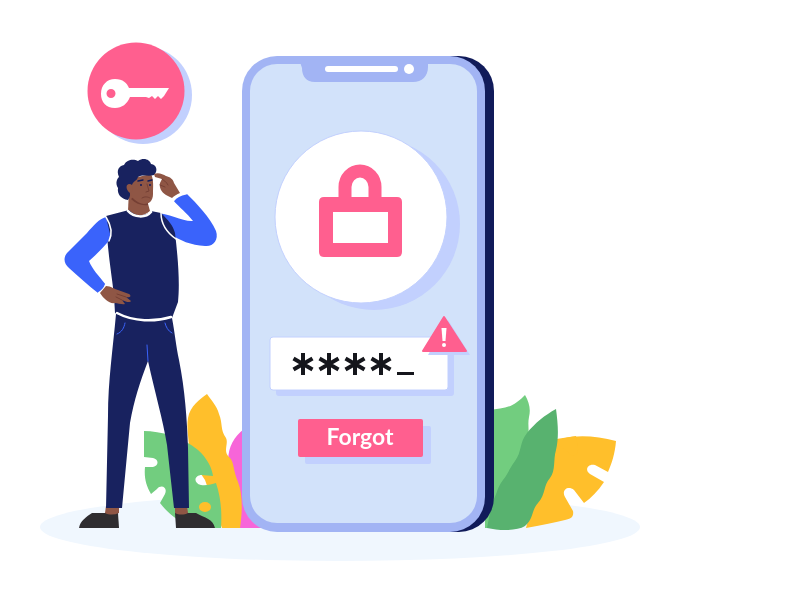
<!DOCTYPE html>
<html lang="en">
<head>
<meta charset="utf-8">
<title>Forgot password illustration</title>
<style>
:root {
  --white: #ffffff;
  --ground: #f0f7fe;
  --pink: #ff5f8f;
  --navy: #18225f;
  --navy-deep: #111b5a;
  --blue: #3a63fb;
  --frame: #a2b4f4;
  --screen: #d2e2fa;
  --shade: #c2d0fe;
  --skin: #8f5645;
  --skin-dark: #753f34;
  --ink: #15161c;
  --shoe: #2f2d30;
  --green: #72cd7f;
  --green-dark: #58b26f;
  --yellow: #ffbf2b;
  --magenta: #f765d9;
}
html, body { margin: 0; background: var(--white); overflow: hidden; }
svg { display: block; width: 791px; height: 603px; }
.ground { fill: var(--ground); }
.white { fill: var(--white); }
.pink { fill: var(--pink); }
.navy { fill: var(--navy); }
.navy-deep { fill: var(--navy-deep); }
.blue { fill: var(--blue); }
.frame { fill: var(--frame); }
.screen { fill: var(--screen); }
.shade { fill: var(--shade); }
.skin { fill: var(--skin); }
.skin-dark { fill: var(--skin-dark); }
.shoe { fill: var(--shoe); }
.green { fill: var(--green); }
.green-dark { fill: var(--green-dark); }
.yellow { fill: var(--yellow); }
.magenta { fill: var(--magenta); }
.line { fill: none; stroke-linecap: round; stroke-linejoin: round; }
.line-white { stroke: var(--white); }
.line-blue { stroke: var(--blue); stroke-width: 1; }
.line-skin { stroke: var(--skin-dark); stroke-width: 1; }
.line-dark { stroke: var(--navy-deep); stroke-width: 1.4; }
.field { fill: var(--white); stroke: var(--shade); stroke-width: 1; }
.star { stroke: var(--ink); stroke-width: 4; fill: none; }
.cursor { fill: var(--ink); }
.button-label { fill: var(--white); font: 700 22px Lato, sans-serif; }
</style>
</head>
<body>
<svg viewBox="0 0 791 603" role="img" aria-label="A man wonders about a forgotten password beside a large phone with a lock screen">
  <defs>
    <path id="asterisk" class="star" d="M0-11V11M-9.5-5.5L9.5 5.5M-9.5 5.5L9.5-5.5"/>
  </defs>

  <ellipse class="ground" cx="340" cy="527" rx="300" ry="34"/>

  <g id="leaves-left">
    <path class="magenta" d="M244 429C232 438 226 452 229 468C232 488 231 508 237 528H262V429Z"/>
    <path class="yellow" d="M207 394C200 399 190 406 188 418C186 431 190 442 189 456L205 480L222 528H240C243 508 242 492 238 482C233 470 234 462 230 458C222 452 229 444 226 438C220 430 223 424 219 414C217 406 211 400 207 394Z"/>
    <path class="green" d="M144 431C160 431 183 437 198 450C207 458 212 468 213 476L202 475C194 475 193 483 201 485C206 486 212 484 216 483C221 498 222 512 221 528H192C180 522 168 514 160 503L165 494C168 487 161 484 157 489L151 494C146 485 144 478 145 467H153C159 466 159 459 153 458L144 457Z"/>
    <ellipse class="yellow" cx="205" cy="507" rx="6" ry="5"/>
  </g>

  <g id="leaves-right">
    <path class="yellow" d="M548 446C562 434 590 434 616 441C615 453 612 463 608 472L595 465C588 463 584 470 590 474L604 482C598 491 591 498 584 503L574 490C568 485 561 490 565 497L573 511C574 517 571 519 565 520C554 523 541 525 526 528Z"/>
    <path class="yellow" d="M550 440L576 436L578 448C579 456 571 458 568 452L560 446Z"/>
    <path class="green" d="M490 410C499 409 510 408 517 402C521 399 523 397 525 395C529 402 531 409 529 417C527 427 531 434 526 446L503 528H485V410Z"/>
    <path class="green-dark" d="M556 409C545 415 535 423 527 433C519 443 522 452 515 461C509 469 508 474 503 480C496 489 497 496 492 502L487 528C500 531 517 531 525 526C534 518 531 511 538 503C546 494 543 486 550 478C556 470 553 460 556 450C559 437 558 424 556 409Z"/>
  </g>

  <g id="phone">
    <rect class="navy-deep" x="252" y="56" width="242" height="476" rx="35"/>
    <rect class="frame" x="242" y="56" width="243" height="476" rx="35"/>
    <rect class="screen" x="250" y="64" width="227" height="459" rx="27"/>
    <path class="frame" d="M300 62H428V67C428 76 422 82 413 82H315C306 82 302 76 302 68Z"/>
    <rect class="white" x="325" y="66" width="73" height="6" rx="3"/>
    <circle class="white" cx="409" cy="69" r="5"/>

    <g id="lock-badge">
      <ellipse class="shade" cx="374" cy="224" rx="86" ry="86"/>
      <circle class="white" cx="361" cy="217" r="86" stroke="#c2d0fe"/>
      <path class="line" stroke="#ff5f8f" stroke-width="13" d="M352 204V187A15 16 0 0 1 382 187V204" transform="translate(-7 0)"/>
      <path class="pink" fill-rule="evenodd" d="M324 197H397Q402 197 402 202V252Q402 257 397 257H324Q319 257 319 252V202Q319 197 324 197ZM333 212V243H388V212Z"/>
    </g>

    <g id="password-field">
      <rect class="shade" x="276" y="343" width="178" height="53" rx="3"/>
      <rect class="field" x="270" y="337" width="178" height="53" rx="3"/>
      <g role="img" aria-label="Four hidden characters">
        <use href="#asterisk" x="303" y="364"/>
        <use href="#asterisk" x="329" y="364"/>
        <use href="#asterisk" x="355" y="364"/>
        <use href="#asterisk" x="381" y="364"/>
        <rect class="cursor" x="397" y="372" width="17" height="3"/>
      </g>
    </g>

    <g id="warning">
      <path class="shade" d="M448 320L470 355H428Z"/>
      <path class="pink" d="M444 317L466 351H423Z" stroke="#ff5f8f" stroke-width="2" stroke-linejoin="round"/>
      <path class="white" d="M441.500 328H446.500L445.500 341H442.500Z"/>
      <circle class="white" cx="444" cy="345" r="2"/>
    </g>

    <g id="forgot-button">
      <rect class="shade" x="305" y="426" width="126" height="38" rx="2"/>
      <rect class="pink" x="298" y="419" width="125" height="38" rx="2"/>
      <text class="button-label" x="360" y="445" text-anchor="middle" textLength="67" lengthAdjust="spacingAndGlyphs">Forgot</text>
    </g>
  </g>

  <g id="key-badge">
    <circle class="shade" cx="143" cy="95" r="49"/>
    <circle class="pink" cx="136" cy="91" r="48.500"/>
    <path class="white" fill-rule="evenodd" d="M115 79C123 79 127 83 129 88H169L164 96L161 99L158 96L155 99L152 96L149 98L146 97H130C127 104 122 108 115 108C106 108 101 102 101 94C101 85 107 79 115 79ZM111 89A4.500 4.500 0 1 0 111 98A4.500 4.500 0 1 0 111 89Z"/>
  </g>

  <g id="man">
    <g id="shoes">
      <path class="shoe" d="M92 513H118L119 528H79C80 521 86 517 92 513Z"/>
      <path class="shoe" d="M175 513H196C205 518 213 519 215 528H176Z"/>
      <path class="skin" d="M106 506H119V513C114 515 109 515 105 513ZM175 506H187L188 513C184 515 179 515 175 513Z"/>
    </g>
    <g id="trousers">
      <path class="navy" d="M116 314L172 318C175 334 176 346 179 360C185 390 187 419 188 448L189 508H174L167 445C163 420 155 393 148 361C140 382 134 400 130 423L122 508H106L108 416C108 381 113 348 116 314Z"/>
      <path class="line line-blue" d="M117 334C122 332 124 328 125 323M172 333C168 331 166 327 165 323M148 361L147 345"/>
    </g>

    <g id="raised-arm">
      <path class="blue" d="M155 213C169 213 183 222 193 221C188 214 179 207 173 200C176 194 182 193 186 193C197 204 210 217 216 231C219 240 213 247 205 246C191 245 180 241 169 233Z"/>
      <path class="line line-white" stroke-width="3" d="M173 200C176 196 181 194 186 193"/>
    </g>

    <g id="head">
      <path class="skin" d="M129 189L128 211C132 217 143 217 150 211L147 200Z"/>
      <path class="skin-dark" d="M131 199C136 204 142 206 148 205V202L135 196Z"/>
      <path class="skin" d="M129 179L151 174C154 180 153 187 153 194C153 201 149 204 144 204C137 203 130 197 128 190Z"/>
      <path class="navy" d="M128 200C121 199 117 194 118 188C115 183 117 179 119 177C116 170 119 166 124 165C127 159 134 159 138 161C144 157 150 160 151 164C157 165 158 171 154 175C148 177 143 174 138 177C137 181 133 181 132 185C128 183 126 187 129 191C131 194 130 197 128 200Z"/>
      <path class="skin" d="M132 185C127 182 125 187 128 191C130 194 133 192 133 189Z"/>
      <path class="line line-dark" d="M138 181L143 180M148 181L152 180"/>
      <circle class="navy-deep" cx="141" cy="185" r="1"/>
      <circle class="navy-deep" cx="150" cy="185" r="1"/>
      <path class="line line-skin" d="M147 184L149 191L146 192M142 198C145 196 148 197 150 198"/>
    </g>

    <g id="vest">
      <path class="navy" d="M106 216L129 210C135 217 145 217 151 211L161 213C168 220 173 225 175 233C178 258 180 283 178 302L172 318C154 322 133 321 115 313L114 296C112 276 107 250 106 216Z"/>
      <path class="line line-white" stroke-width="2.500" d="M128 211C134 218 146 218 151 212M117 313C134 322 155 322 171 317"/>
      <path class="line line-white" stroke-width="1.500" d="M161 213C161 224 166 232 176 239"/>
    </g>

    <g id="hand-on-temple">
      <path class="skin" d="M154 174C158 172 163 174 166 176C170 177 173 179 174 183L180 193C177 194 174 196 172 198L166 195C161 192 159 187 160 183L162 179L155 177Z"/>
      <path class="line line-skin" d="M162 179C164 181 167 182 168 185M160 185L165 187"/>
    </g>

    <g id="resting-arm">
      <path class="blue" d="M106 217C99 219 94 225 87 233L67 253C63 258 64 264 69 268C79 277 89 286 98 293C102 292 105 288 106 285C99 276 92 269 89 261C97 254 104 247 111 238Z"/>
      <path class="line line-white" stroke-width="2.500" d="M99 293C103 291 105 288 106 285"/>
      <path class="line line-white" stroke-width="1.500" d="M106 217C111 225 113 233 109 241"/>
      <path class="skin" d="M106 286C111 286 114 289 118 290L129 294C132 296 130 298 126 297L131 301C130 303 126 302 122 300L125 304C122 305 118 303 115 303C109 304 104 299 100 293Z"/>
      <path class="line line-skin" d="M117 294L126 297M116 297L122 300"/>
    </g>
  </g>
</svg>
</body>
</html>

----

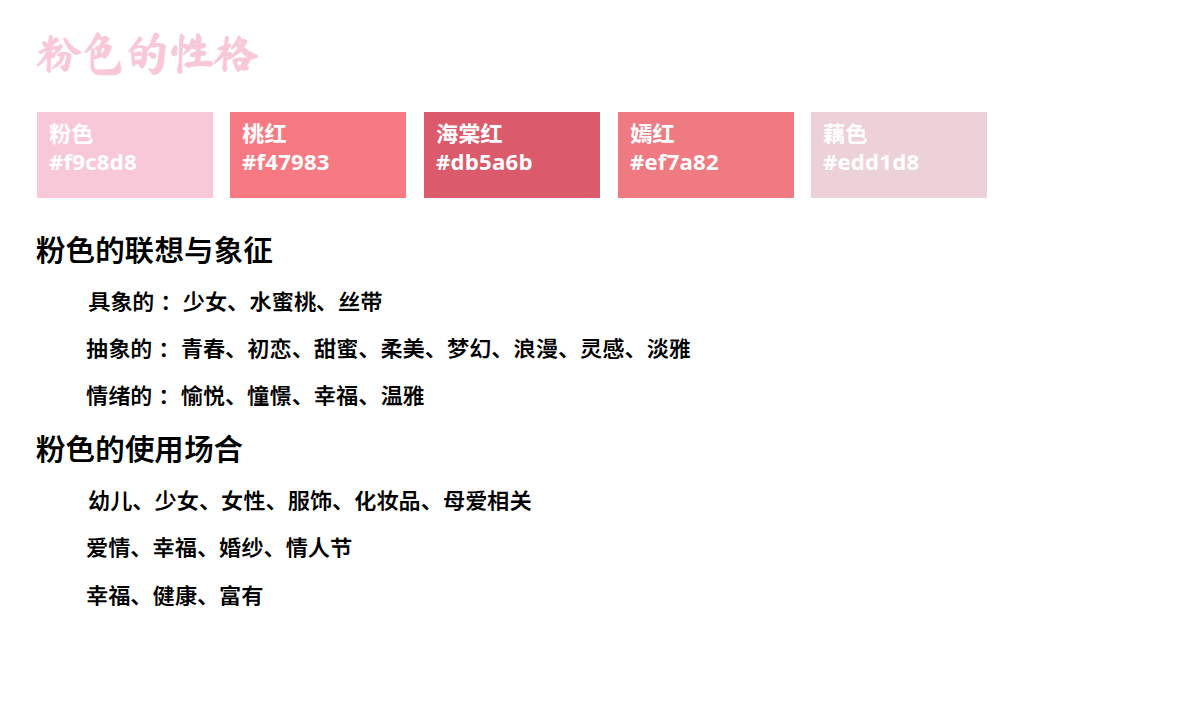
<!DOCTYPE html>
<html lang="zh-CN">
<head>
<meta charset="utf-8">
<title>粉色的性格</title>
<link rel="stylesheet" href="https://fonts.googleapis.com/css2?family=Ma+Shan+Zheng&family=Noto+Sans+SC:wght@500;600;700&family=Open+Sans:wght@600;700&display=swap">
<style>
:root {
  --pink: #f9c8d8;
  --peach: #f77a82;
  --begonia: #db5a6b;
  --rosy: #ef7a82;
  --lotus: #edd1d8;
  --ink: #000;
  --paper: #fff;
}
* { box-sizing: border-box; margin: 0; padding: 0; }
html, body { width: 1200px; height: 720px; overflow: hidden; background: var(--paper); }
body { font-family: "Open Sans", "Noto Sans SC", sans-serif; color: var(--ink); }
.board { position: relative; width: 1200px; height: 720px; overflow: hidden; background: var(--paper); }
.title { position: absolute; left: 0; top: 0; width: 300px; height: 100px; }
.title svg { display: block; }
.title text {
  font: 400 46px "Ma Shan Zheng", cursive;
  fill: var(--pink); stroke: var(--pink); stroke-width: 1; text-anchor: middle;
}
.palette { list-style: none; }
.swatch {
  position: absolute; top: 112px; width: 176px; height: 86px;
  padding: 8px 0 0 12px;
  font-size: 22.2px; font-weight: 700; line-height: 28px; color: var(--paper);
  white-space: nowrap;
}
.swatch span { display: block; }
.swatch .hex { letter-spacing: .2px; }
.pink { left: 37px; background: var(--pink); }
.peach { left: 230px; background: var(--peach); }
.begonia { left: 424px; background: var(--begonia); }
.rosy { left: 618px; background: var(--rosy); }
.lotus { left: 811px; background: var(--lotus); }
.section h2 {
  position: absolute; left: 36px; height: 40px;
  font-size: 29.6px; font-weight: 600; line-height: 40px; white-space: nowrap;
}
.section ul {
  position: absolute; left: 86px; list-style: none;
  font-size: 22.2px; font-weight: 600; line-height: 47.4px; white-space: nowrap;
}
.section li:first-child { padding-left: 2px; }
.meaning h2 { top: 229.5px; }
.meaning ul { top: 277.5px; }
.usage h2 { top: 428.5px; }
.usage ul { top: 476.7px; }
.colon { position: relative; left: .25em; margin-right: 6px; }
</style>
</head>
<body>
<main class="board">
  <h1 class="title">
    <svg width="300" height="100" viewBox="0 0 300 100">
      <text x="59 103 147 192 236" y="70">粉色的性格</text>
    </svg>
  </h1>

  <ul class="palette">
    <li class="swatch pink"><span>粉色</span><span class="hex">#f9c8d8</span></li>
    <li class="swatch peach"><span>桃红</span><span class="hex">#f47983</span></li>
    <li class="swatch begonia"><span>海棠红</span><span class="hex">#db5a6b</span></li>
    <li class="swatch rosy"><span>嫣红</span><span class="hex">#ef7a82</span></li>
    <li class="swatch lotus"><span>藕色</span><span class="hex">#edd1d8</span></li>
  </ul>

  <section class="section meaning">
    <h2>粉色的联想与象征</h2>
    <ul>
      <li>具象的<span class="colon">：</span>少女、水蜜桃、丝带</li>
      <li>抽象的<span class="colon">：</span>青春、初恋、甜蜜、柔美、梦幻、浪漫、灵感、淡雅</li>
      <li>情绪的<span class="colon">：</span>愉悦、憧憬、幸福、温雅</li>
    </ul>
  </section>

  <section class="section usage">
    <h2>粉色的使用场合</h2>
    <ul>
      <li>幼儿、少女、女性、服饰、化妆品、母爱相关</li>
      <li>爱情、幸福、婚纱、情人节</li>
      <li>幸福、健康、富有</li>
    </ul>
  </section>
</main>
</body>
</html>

----

§ **Instructions for the task**
Which lines of the data include the string "screen"? Find them and copy each one.

§ **Solution to this exercise**
  --screen: #d2e2fa;
.screen { fill: var(--screen); }
<svg viewBox="0 0 791 603" role="img" aria-label="A man wonders about a forgotten password beside a large phone with a lock screen">
    <rect class="screen" x="250" y="64" width="227" height="459" rx="27"/>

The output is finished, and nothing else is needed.